WHAT YOU HAVE TO DO
Below, find each line holding "border" and state how many there are, using the number alone.

■ ■ ■ ■ ■ ■ ■

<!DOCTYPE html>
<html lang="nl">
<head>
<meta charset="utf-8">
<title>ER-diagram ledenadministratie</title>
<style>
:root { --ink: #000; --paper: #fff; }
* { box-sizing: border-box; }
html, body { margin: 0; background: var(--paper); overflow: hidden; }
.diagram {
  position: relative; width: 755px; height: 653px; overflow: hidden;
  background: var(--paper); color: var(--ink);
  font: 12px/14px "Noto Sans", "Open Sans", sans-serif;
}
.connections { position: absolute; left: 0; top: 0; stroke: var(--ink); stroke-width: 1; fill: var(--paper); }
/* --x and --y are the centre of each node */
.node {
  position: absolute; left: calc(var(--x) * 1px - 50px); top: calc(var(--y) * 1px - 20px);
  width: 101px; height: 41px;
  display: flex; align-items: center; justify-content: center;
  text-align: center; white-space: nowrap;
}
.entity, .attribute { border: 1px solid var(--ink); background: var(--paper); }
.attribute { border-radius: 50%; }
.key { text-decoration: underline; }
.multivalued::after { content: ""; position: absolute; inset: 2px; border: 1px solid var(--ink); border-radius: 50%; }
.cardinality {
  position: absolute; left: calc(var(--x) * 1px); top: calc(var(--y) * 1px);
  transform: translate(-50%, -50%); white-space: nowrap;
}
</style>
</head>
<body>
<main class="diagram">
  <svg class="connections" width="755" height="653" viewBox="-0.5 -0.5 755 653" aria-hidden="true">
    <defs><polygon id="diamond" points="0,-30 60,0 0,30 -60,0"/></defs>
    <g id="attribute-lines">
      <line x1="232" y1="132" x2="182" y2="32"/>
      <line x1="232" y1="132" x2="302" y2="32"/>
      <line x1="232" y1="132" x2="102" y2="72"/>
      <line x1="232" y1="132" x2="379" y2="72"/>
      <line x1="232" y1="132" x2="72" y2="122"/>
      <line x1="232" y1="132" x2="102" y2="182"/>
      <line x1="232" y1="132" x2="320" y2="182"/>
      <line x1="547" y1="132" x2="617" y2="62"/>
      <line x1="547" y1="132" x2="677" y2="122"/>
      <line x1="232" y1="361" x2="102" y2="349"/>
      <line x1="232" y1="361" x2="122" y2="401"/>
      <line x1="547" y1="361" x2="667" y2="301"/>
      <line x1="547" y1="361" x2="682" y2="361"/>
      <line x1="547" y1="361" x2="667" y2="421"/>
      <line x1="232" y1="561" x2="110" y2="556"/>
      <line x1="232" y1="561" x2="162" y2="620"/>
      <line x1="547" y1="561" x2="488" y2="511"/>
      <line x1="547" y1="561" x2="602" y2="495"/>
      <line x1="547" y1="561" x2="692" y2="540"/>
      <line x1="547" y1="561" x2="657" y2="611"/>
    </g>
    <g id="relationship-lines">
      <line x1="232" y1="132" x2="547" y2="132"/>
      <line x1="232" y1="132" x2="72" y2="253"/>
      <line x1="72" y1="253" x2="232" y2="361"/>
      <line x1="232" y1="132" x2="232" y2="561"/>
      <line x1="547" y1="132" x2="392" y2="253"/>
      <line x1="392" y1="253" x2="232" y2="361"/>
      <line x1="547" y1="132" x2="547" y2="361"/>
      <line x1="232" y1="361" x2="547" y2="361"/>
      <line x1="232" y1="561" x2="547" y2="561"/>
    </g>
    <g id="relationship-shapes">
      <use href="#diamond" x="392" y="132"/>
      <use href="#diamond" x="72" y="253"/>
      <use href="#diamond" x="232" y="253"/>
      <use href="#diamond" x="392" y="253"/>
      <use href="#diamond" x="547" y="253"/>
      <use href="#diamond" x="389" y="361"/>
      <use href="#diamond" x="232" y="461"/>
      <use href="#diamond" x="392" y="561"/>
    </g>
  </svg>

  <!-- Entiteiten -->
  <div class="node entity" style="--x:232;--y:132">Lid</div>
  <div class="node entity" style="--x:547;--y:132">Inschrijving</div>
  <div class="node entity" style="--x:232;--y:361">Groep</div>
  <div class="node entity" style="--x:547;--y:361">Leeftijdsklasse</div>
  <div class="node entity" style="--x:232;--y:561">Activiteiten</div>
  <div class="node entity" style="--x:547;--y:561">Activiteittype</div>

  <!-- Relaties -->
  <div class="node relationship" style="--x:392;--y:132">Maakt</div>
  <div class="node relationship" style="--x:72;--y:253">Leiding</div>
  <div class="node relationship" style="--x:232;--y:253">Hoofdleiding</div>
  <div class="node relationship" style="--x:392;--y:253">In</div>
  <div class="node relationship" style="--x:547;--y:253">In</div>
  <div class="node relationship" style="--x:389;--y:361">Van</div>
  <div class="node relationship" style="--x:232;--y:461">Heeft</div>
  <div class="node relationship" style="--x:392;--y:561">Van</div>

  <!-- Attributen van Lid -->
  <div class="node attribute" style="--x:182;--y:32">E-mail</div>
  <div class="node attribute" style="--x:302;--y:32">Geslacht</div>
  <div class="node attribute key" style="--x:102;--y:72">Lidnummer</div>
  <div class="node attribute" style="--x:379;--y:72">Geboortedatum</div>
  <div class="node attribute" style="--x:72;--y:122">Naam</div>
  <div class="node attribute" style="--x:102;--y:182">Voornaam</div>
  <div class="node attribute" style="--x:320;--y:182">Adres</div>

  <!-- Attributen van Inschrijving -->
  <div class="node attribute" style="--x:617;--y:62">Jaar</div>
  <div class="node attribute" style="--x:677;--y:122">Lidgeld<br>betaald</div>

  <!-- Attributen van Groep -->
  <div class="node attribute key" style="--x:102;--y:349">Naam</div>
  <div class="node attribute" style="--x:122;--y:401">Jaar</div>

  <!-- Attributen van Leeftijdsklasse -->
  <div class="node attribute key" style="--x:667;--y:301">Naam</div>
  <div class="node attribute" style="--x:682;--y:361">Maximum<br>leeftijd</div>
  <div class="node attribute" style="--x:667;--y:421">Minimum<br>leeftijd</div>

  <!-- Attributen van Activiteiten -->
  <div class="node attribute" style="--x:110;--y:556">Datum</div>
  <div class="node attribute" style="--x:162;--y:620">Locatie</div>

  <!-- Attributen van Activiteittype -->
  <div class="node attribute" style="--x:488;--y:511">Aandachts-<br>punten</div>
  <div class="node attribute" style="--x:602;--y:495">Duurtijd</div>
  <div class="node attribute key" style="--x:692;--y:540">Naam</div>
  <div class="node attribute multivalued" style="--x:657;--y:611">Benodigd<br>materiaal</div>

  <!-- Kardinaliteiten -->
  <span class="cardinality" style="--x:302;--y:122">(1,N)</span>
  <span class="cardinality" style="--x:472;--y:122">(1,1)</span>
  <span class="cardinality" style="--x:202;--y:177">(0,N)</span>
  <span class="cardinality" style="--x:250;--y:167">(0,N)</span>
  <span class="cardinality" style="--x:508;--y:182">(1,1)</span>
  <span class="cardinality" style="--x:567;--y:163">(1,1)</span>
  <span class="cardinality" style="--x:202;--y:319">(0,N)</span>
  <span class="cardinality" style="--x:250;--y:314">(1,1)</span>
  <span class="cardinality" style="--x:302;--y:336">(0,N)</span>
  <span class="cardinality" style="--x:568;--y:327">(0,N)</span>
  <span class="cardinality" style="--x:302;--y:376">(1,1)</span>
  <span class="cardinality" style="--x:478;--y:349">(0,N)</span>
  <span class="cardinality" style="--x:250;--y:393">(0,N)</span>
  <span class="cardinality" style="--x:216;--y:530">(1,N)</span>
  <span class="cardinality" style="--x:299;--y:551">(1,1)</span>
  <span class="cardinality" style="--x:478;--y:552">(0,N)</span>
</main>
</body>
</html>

■ ■ ■ ■ ■ ■ ■

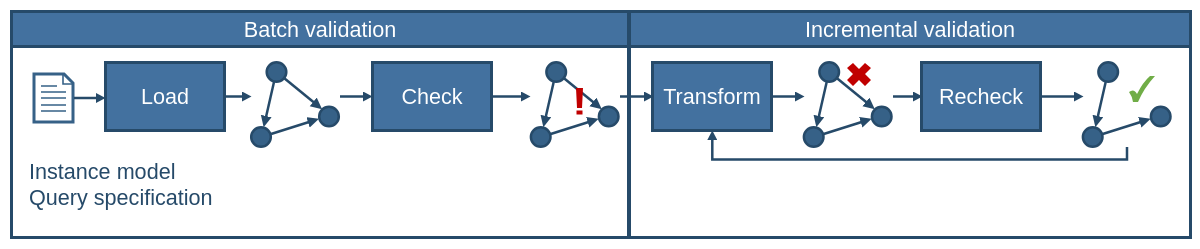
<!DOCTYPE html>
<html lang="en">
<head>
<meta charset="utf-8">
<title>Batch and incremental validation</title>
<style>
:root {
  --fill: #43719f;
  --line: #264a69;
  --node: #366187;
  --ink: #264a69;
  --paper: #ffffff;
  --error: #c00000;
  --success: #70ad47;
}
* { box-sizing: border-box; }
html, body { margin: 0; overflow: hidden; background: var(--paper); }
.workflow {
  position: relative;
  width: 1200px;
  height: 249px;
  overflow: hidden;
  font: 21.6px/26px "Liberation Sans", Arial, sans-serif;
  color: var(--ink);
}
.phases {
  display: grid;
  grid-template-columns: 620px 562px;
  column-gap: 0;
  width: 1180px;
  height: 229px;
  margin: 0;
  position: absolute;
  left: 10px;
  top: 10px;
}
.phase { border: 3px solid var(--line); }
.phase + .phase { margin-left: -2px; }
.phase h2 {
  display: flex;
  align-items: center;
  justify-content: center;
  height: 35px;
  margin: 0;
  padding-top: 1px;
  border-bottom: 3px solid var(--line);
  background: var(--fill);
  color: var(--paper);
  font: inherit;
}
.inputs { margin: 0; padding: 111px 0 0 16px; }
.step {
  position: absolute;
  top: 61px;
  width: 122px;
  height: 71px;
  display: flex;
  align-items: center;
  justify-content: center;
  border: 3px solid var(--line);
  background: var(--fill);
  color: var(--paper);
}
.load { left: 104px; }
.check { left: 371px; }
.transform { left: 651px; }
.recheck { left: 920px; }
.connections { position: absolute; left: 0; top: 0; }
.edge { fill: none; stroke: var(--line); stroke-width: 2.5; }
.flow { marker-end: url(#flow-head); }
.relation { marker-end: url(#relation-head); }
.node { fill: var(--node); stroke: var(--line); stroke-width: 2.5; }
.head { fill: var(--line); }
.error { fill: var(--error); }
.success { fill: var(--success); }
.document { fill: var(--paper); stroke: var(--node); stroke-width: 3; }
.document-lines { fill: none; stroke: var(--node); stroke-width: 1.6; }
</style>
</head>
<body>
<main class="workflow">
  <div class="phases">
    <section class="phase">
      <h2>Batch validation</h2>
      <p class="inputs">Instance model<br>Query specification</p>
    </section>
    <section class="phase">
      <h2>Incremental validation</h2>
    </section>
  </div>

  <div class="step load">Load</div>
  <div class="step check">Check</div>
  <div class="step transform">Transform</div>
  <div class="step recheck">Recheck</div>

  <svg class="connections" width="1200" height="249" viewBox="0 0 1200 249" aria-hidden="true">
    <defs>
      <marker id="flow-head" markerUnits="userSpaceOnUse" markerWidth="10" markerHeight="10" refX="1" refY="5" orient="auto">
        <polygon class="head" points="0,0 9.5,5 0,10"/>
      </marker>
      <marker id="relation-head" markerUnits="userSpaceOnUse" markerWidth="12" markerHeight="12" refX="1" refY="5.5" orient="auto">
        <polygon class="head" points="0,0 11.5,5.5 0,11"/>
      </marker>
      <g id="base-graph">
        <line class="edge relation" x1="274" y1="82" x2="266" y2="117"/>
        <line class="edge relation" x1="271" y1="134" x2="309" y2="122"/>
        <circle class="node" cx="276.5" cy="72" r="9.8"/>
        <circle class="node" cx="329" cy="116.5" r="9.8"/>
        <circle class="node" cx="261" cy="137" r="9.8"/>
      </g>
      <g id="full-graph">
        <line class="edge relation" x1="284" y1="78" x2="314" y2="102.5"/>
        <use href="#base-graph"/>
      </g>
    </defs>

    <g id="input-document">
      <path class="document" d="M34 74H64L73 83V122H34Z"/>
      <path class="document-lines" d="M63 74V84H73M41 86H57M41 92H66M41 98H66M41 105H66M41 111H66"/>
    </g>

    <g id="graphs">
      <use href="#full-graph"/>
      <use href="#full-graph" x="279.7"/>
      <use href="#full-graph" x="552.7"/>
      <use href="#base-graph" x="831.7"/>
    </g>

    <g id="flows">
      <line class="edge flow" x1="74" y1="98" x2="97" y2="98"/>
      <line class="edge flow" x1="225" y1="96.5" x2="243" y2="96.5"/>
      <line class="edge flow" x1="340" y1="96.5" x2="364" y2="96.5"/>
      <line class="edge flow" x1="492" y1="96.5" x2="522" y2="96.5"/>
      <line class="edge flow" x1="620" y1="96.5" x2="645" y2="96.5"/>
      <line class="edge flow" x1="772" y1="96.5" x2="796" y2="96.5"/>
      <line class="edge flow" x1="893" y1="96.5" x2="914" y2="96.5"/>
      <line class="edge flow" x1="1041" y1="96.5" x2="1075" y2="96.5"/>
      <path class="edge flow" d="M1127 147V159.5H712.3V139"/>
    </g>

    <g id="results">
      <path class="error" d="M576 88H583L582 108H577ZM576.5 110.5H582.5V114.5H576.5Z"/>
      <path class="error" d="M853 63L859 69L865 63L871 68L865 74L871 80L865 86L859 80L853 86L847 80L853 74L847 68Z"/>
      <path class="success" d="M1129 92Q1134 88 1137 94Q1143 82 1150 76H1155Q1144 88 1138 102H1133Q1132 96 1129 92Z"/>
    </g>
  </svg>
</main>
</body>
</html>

■ ■ ■ ■ ■ ■ ■

ANSWER TO THIS TASK
8